- _Task_:
Across all the entries below, count each line that holds "colX" and report the figure only.

- _Supplied data_:
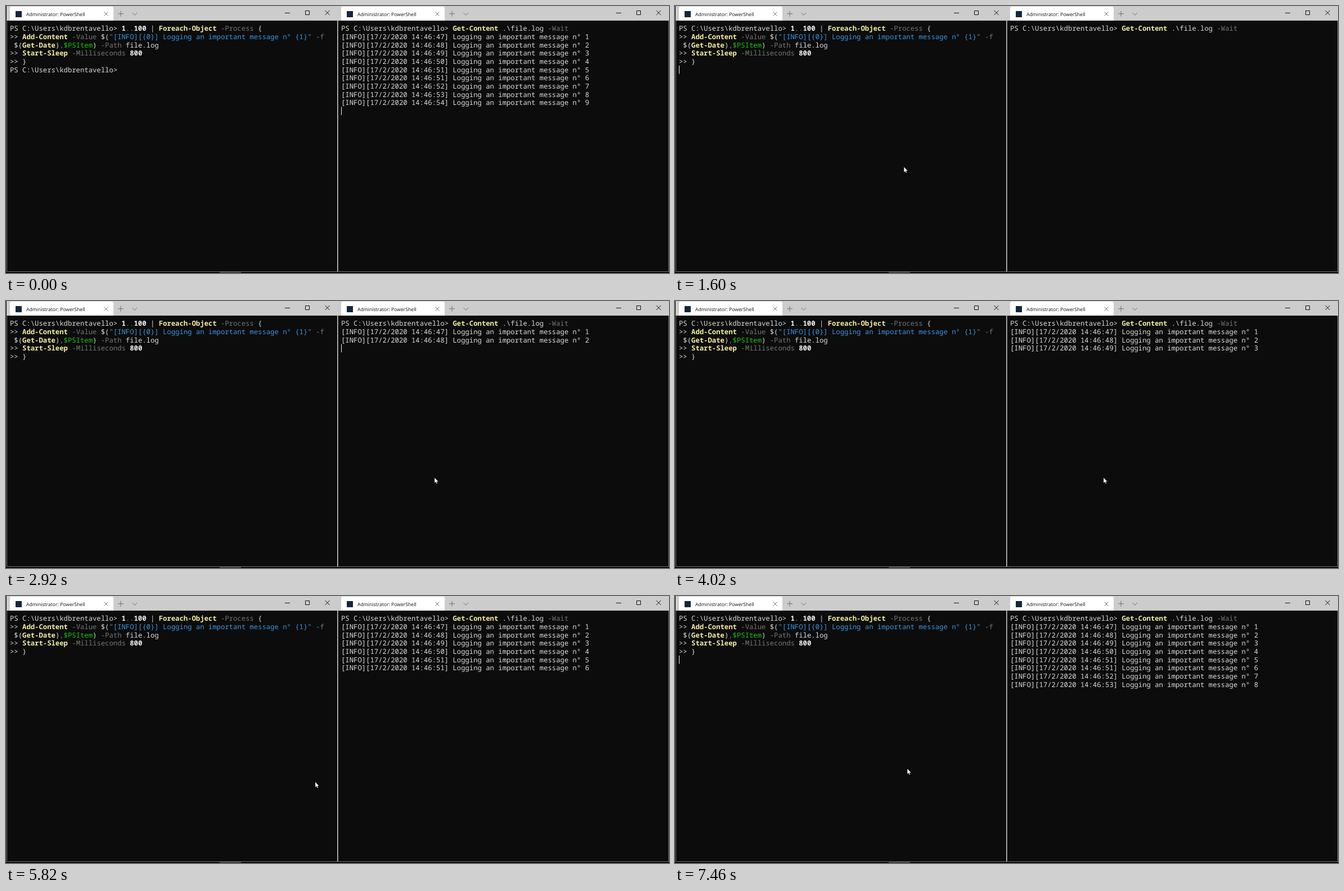
Recreate the animation shown at these times as an HTML page. Size 1179 px wide and 475 px high, loop 8 s.

```html
<!DOCTYPE html>
<html lang="en">
<head>
<meta charset="utf-8">
<title>Two terminals following a log</title>
<style>
  html, body { margin: 0; width: 100%; height: 100%; overflow: hidden; background: #050505; }
  svg { display: block; width: 100%; height: 100%; }
  text { white-space: pre; text-rendering: geometricPrecision; }
  .code { font: 500 12.267px "Noto Sans Mono", "DejaVu Sans Mono", monospace; fill: #dcdcdc; font-variant-ligatures: none; }
  .title { font: 8.63px "Open Sans", "Noto Sans", sans-serif; fill: #111; }
  .command { fill: #f9f1a5; font-weight: 600; }
  .number { fill: #f2f2f2; font-weight: 600; }
  .option { fill: #767676; }
  .string { fill: #3a96dd; }
  .variable { fill: #16c60c; }
  .thin { fill: none; stroke: #666; stroke-width: .9; }
  .button { fill: none; stroke: #111; }
  .caret { fill: #f2f2f2; }
</style>
</head>
<body>
<svg id="stage" viewBox="0 0 1179 475"></svg>
<script>
const LOOP = 8000, CHAR = 7.36, ROW = 14.667, TOP = 32.67, PANE = 589;
const BLINK = 560, LOG_GAP = 820, LOG_START = 1660, LOG_COUNT = 9;
const CLEARED = 70, LEFT_FOCUS = 1140, RUN = 1600, RIGHT_FOCUS = 2380, FOLLOW = 2920, LEFT_AGAIN = 7460;

const span = kind => text => `<tspan class="${kind}">${text}</tspan>`;
const [command, number, option, string, variable] =
  ['command', 'number', 'option', 'string', 'variable'].map(span);

const colX = col => 7 + col * CHAR;
const rowY = row => TOP + row * ROW;
const line = (row, content, col = 0, id = '') =>
  `<text class="code" id="${id}" x="${colX(col)}" y="${rowY(row) + 11.65}">${content}</text>`;

const prompt = 'PS C:\\Users\\kdbrentavello&gt;';

const leftLines = [
  line(0, `${prompt} ${number('1')}${option('..')}${number('100')} | ${command('Foreach-Object')} ${option('-Process')} {`),
  line(1, `&gt;&gt; ${command('Add-Content')} ${option('-Value')} $(${string('"[INFO][{0}] Logging an important message n° {1}"')} ${option('-f')}`),
  line(2, `$(${command('Get-Date')})${option(',')}${variable('$PSItem')}) ${option('-Path')} file.log`, 1),
  line(3, `&gt;&gt; ${command('Start-Sleep')} ${option('-Milliseconds')} ${number('800')}`),
  line(4, '&gt;&gt; }'),
  line(5, prompt, 0, 'finalPrompt'),
].join('');

const logLine = n => {
  const second = Math.floor(47.8 + (n - 1) * LOG_GAP / 1000);
  return line(n, `[INFO][17/2/2020 14:46:${second}] Logging an important message n° ${n}`, 0, `log${n}`);
};
const logNumbers = Array.from({ length: LOG_COUNT }, (_, i) => i + 1);
const rightLines = line(0, `${prompt} ${command('Get-Content')} .\\file.log ${option('-Wait')}`) +
  logNumbers.map(logLine).join('');

const pane = (x, lines, caretId) => `
  <g transform="translate(${x})">
    <rect x="1" width="588" height="473" fill="#0c0c0c"/>
    <rect x="1" width="589" height="26" fill="#ccc"/>
    <path d="M7 26V4q0-3 3-3H188q3 0 3 3V26z" fill="#fff"/>
    <rect x="17" y="9" width="11" height="11" fill="#14263c"/>
    <text class="title" x="36" y="17.7">Administrator: PowerShell</text>
    <path class="thin" d="M174.5 10.5l7 7m0-7l-7 7M199 13.8h10m-5-5v10M224.5 12l4.3 4.3 4.3-4.3"/>
    <path class="button" d="M496 12.5h9M532.5 8.5h7v7h-7zM567.5 8l8 8m0-8l-8 8"/>
    <path d="M1.5 26V472.5H589" fill="none" stroke="#777"/>
    ${lines}
    <rect class="caret" id="${caretId}" width="1" height="${ROW}"/>
  </g>`;

document.getElementById('stage').innerHTML = `
  <rect width="1179" height="475" fill="#050505"/>
  ${pane(0, leftLines, 'leftCaret')}
  ${pane(PANE, rightLines, 'rightCaret')}
  <path d="M589.5 0V473" stroke="#ccc"/>
  <path d="M1178.5 26V473" stroke="#777"/>
  <rect id="taskMark" y="473" width="38" height="2" fill="#3c3c3c"/>
  <path id="pointer" d="M0 0V10L2.3 7.9 3.8 11.2 5.4 10.5 4 7.4H7z" fill="#fff" stroke="#000" stroke-width=".5"/>`;

const $ = id => document.getElementById(id);
const show = (id, visible) => $(id).setAttribute('visibility', visible ? 'visible' : 'hidden');
const move = (id, x, y) => $(id).setAttribute('transform', `translate(${x} ${y})`);

// The pointer rests between moves; a move may sag below the straight line.
const pointerStart = { x: 1039, y: 443 };
const pointerMoves = [
  { start: 290, end: 460, x: 694, y: 269, sag: 0 },
  { start: 680, end: 760, x: 407, y: 286, sag: 0 },
  { start: 2000, end: 2150, x: 762, y: 314, sag: 0 },
  { start: 5590, end: 5970, x: 413, y: 307, sag: 22 },
];

function pointerAt(time) {
  let { x, y } = pointerStart;
  for (const leg of pointerMoves) {
    const p = Math.min(1, Math.max(0, (time - leg.start) / (leg.end - leg.start)));
    x += (leg.x - x) * p;
    y += (leg.y - y) * p + leg.sag * Math.sin(Math.PI * p);
  }
  return [x, y];
}

function drawCaret(id, focused, time, since, col, row) {
  show(id, focused && Math.floor((time - since) / BLINK) % 2 === 0);
  move(id, Math.round(colX(col)), rowY(row));
}

function draw(time) {
  const finished = time < CLEARED;
  const running = time >= RUN, following = time >= FOLLOW;
  const written = Math.floor((time - LOG_START) / LOG_GAP) + 1;
  const shown = finished ? LOG_COUNT : following ? written : 0;

  show('finalPrompt', finished);
  logNumbers.forEach(n => show(`log${n}`, n <= shown));

  const leftFocused = time >= LEFT_FOCUS && time < RIGHT_FOCUS || time >= LEFT_AGAIN;
  const leftSince = time >= LEFT_AGAIN ? LEFT_AGAIN : running ? RUN : LEFT_FOCUS;
  drawCaret('leftCaret', leftFocused, time, leftSince, running ? 0 : 4, running ? 5 : 4);

  const rightFocused = finished || time >= RIGHT_FOCUS && time < LEFT_AGAIN;
  const rightSince = finished ? 0 : following ? FOLLOW : RIGHT_FOCUS;
  const waiting = !finished && !following;
  drawCaret('rightCaret', rightFocused, time, rightSince, waiting ? 55 : 0, shown && shown + 1);

  $('taskMark').setAttribute('x', finished || time >= LEFT_FOCUS ? 380 : 609);
  show('pointer', time >= pointerMoves[0].start);
  move('pointer', ...pointerAt(time));
}

const startTime = performance.now();
function tick() {
  draw((performance.now() - startTime) % LOOP);
  requestAnimationFrame(tick);
}
tick();
</script>
</body>
</html>
```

- _Your solution_:
3